International patent applications, called a PCT application, is part of how to patent an idea and is the first step in letting you get exclusive rights to your inventions in countries around the world. These patents offer more protection than a patent in the United States alone. The World Intellectual Property Organization (WIPO) administers the PCT. This patent application gives you protection for inventions in over 150 nations around the globe.
Reasons to Consider Not Using International Patent Applications
Incomplete Coverage: A PCT application only gives you access to patent protection in 151 countries. That means you won't have patent protection in 45 remaining nations. You may nee
- 5 min read
What Is the Inventive Step?
The inventive step is used to find out if the patent is in fact for a new item or just an obvious improvement on an existing item. Inventive steps make sure patents aren't awarded to existing inventions that the "inventor" just improved upon. These patents could allow someone to make money off of an item just because they tweaked it. This patent could also allow them to sue companies that improve their own processes just because they made small changes as well.
The applicant must prove that the improvement isn't obvious to people within the industry and that there are actually improvements that come with patenting the idea.
One of the key words when talking about the inventive step is "obvious." Many people also refer to the inventive step as the "non-obviousness clause." The EPO defines this as going beyond the expectations of technology, instead of just following the next natural ste
- 6 min read
What Is a Non-Provisional Patent?
A non-provisional patent application requests the United States Patent and Trademark Office (USPTO) to issue a utility patent. This type of patent protects intellectual property rights for anything novel, useful, and non-obvious:
- Processes and systems;
- Chemical compounds or compositions of matter; or
- Improvements on pre-existing patents.
Non-Provisional Patents: What Are They?
Also known as a utility patent application, a non-provisional patent application leads the way to a utility patent issue. This type of patent:
- Can cover electrical, mechanical, or chemical inventions.
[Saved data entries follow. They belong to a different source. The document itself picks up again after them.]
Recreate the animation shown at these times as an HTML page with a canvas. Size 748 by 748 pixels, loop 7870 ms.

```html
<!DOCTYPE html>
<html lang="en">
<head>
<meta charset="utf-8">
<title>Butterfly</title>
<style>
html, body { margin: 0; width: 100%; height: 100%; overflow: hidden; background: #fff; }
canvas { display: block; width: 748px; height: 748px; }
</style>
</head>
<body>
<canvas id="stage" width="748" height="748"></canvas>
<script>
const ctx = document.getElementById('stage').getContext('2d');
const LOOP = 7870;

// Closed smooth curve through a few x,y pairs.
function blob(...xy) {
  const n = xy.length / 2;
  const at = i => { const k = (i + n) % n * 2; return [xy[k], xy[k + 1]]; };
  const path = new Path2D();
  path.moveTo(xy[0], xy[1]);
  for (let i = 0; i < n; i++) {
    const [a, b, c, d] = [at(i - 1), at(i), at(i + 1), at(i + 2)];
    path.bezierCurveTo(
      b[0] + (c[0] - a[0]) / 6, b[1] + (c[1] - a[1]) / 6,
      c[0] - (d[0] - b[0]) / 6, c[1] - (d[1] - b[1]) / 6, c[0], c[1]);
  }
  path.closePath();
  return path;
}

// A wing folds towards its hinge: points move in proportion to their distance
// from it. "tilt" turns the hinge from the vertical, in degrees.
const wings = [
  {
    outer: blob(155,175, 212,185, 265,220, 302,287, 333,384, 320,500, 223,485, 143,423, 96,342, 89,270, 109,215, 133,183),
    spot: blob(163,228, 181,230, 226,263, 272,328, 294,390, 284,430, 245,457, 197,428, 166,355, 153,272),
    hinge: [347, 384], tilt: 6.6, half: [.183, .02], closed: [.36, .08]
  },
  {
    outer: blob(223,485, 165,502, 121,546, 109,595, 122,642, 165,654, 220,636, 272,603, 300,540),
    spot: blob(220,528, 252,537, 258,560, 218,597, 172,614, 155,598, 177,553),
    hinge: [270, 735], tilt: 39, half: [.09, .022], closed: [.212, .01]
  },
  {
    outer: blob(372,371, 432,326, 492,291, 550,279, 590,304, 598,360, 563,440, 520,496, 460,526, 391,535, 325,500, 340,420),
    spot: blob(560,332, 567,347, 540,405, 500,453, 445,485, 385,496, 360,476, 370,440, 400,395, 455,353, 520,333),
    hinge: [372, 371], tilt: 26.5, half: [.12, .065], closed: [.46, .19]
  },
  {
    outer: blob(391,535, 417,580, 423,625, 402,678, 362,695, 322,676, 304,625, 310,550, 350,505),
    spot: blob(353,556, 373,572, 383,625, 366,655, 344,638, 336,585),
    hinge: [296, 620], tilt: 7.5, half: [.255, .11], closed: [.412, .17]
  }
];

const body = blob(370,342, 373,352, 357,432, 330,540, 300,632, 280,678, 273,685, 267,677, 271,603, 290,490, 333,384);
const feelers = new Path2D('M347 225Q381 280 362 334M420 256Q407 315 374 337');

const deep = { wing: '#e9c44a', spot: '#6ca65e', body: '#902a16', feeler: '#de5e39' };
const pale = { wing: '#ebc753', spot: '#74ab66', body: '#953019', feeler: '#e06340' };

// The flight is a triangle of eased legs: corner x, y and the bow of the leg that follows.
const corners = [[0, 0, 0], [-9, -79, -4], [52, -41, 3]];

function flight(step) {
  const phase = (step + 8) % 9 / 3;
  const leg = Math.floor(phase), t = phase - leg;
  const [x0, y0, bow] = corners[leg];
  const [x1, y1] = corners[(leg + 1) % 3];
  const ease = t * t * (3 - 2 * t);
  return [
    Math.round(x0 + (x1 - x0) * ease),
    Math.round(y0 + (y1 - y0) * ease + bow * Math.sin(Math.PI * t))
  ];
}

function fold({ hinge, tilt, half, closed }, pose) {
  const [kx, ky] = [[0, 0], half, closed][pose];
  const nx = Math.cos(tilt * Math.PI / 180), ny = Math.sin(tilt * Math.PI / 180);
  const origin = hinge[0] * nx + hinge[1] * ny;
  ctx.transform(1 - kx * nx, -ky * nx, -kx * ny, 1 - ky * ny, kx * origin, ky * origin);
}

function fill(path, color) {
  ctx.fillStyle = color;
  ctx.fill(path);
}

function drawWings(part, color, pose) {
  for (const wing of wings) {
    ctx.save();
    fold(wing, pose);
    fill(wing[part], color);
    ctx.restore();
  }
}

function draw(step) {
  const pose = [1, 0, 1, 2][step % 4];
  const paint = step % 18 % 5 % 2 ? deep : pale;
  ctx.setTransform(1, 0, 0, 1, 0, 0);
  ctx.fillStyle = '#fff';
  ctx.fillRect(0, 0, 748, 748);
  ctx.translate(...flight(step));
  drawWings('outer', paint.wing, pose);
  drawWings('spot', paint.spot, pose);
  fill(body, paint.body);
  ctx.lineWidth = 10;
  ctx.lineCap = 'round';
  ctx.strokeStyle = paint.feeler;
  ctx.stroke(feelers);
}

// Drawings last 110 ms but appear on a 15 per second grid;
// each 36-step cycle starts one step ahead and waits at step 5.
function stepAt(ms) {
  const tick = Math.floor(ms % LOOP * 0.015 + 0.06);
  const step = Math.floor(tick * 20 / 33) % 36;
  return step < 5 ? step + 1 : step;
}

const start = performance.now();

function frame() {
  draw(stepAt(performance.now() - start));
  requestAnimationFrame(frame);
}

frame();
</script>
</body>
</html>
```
- Can protect an inventor's rights to make, use, and sell an in
- 10 min read
What Is a Food Patent?
A food patent is a type of utility patent that covers edible products and food-related processes and compositions. The federal government tries to encourage innovation in all fields, including cooking, by granting patents through the United States Patent and Trademark Office (USPTO). Food patents can be lucrative. Inventors of new recipes with significant appeal should apply for a patent.
Can a Person Patent a Food or Recipe?
Patent Class 426 allows for the patenting of foods and recipes. The language of this rule covers foods and edible materials. The law views food as a composition of matter, which is one of the categories eligible for patents.
An inventor can create a new composition that alters the structure in an innovative way. In other words, a chef can prove originality by crafting a recipe that no one else has ever made before. It still has to meet the same criteria for patents as anything else:
- 6 min read
What Can Be Patented?
An invention can be patented if it has a useful purpose, has patentable subject matter, is novel, and is non-obvious. The patent could cover a composition, production process, machine, tool, new plant species, or an upgrade to an existing invention. Inventors must meet certain government guidelines to get a patent.
What Requirements Must a Person Satisfy to Get a Patent?
To get a patent, the person's invention must meet four requirements:
- The invention must have a useful purpose.
- The invention must meet the legal definition of "novel."
- The invention can't be something that anyone could invent.
- The invention must have patentable subject matter.
Government rules for patents ask certain things of the applicant. They need to show or describe the invention in a way that a patent officer can understand. They don't need a prototype to